Action item:
Please copy every record below exactly, but leave the pictures out.
%%
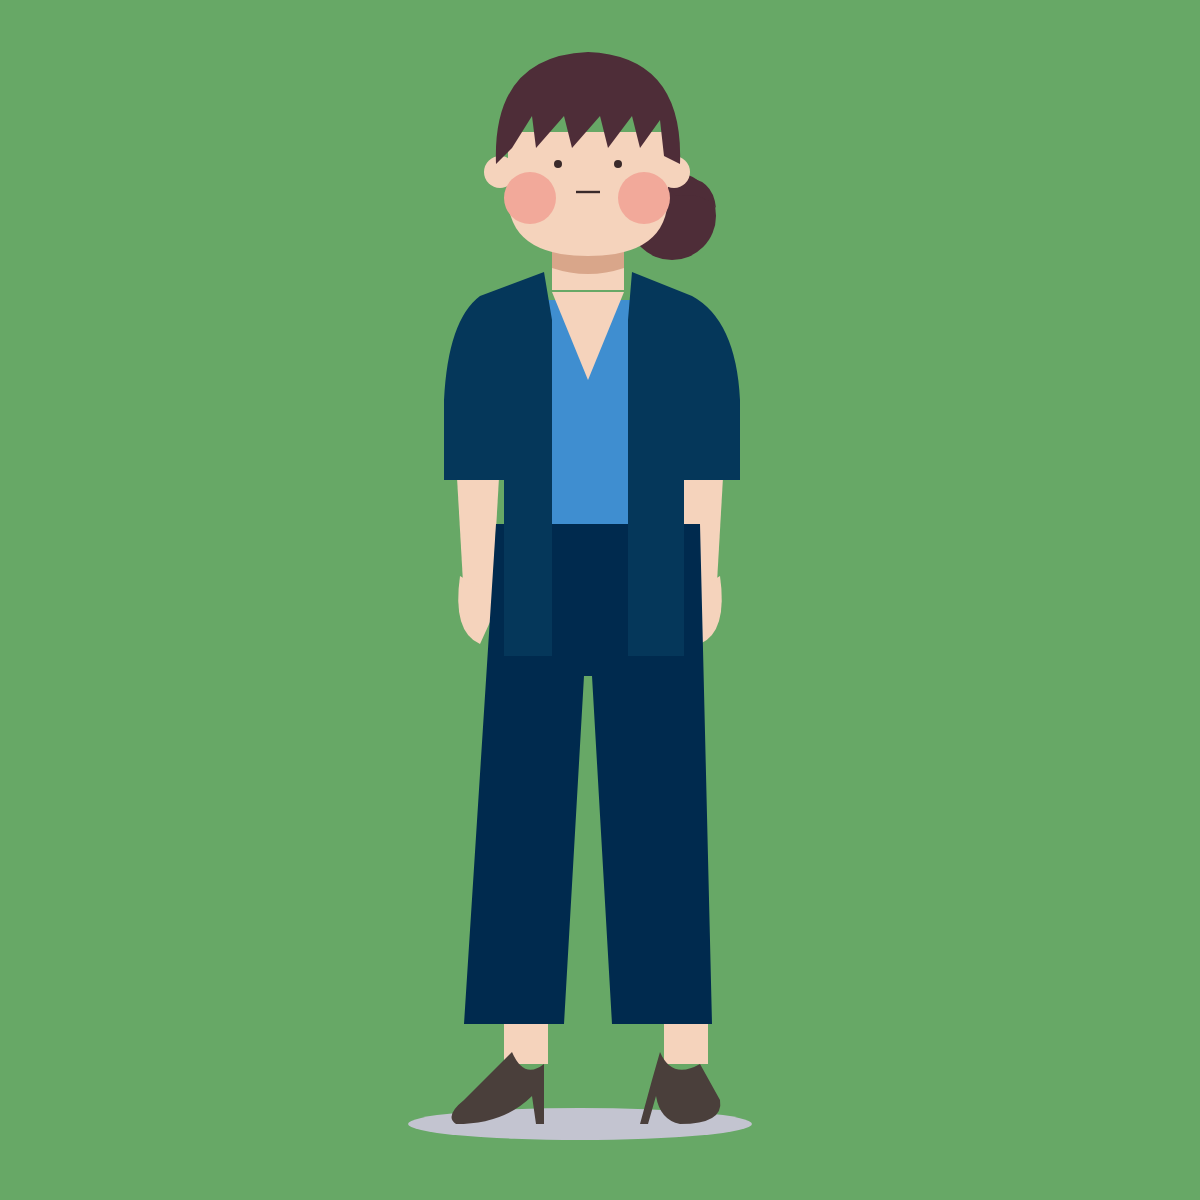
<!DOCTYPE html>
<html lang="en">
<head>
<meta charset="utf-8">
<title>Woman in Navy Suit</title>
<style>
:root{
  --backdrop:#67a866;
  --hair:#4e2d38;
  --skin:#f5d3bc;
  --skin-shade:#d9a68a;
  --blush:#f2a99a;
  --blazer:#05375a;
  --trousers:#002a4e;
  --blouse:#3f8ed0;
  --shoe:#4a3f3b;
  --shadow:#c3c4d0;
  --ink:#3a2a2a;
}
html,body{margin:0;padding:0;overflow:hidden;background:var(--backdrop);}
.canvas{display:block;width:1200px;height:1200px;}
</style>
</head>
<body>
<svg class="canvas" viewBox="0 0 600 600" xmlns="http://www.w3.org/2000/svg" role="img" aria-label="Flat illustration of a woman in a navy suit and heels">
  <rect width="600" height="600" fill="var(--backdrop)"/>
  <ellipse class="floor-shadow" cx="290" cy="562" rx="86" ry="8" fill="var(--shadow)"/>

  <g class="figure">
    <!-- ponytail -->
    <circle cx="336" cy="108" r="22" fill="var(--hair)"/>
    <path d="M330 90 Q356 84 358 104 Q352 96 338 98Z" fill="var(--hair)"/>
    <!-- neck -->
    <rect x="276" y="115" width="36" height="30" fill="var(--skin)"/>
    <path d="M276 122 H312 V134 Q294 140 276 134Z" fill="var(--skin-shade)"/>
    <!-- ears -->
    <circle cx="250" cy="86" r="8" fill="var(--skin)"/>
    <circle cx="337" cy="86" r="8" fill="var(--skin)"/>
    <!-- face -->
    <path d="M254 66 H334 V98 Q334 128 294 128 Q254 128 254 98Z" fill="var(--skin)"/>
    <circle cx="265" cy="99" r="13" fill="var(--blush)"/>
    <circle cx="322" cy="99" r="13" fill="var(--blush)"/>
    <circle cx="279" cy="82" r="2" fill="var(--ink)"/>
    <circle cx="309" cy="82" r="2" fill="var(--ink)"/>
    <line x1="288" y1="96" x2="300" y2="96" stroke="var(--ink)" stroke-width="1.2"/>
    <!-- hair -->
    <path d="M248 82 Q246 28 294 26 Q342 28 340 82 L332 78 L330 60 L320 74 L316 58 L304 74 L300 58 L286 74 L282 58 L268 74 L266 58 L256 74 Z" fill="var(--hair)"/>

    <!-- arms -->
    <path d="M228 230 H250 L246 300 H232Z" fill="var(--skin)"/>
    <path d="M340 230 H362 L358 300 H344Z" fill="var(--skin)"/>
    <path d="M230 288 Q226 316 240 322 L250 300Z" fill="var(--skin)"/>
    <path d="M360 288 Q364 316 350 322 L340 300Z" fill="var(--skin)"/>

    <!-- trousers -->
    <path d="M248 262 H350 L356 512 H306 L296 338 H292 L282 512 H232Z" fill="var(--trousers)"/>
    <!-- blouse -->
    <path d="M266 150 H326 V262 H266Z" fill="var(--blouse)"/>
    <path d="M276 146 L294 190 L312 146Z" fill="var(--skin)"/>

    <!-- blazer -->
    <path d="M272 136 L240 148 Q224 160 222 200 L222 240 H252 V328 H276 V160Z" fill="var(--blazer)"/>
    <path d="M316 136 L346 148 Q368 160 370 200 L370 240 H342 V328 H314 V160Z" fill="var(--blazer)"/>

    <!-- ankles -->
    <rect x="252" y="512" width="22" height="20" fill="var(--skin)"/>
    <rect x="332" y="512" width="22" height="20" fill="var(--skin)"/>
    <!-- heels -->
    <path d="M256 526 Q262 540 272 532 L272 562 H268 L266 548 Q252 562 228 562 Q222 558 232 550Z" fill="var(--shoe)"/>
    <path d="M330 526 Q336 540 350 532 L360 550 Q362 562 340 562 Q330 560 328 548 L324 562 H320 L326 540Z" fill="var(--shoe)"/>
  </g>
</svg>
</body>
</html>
%%
Solution to this exercise:
<!DOCTYPE html>
<html lang="en">
<head>
<meta charset="utf-8">
<title>Woman in Navy Suit</title>
<style>
:root{
  --backdrop:#67a866;
  --hair:#4e2d38;
  --skin:#f5d3bc;
  --skin-shade:#d9a68a;
  --blush:#f2a99a;
  --blazer:#05375a;
  --trousers:#002a4e;
  --blouse:#3f8ed0;
  --shoe:#4a3f3b;
  --shadow:#c3c4d0;
  --ink:#3a2a2a;
}
html,body{margin:0;padding:0;overflow:hidden;background:var(--backdrop);}
.canvas{display:block;width:1200px;height:1200px;}
</style>
</head>
<body>
<svg class="canvas" viewBox="0 0 600 600" xmlns="http://www.w3.org/2000/svg" role="img" aria-label="Flat illustration of a woman in a navy suit and heels">
  <rect width="600" height="600" fill="var(--backdrop)"/>
  <ellipse class="floor-shadow" cx="290" cy="562" rx="86" ry="8" fill="var(--shadow)"/>

  <g class="figure">
    <!-- ponytail -->
    <circle cx="336" cy="108" r="22" fill="var(--hair)"/>
    <path d="M330 90 Q356 84 358 104 Q352 96 338 98Z" fill="var(--hair)"/>
    <!-- neck -->
    <rect x="276" y="115" width="36" height="30" fill="var(--skin)"/>
    <path d="M276 122 H312 V134 Q294 140 276 134Z" fill="var(--skin-shade)"/>
    <!-- ears -->
    <circle cx="250" cy="86" r="8" fill="var(--skin)"/>
    <circle cx="337" cy="86" r="8" fill="var(--skin)"/>
    <!-- face -->
    <path d="M254 66 H334 V98 Q334 128 294 128 Q254 128 254 98Z" fill="var(--skin)"/>
    <circle cx="265" cy="99" r="13" fill="var(--blush)"/>
    <circle cx="322" cy="99" r="13" fill="var(--blush)"/>
    <circle cx="279" cy="82" r="2" fill="var(--ink)"/>
    <circle cx="309" cy="82" r="2" fill="var(--ink)"/>
    <line x1="288" y1="96" x2="300" y2="96" stroke="var(--ink)" stroke-width="1.2"/>
    <!-- hair -->
    <path d="M248 82 Q246 28 294 26 Q342 28 340 82 L332 78 L330 60 L320 74 L316 58 L304 74 L300 58 L286 74 L282 58 L268 74 L266 58 L256 74 Z" fill="var(--hair)"/>

    <!-- arms -->
    <path d="M228 230 H250 L246 300 H232Z" fill="var(--skin)"/>
    <path d="M340 230 H362 L358 300 H344Z" fill="var(--skin)"/>
    <path d="M230 288 Q226 316 240 322 L250 300Z" fill="var(--skin)"/>
    <path d="M360 288 Q364 316 350 322 L340 300Z" fill="var(--skin)"/>

    <!-- trousers -->
    <path d="M248 262 H350 L356 512 H306 L296 338 H292 L282 512 H232Z" fill="var(--trousers)"/>
    <!-- blouse -->
    <path d="M266 150 H326 V262 H266Z" fill="var(--blouse)"/>
    <path d="M276 146 L294 190 L312 146Z" fill="var(--skin)"/>

    <!-- blazer -->
    <path d="M272 136 L240 148 Q224 160 222 200 L222 240 H252 V328 H276 V160Z" fill="var(--blazer)"/>
    <path d="M316 136 L346 148 Q368 160 370 200 L370 240 H342 V328 H314 V160Z" fill="var(--blazer)"/>

    <!-- ankles -->
    <rect x="252" y="512" width="22" height="20" fill="var(--skin)"/>
    <rect x="332" y="512" width="22" height="20" fill="var(--skin)"/>
    <!-- heels -->
    <path d="M256 526 Q262 540 272 532 L272 562 H268 L266 548 Q252 562 228 562 Q222 558 232 550Z" fill="var(--shoe)"/>
    <path d="M330 526 Q336 540 350 532 L360 550 Q362 562 340 562 Q330 560 328 548 L324 562 H320 L326 540Z" fill="var(--shoe)"/>
  </g>
</svg>
</body>
</html>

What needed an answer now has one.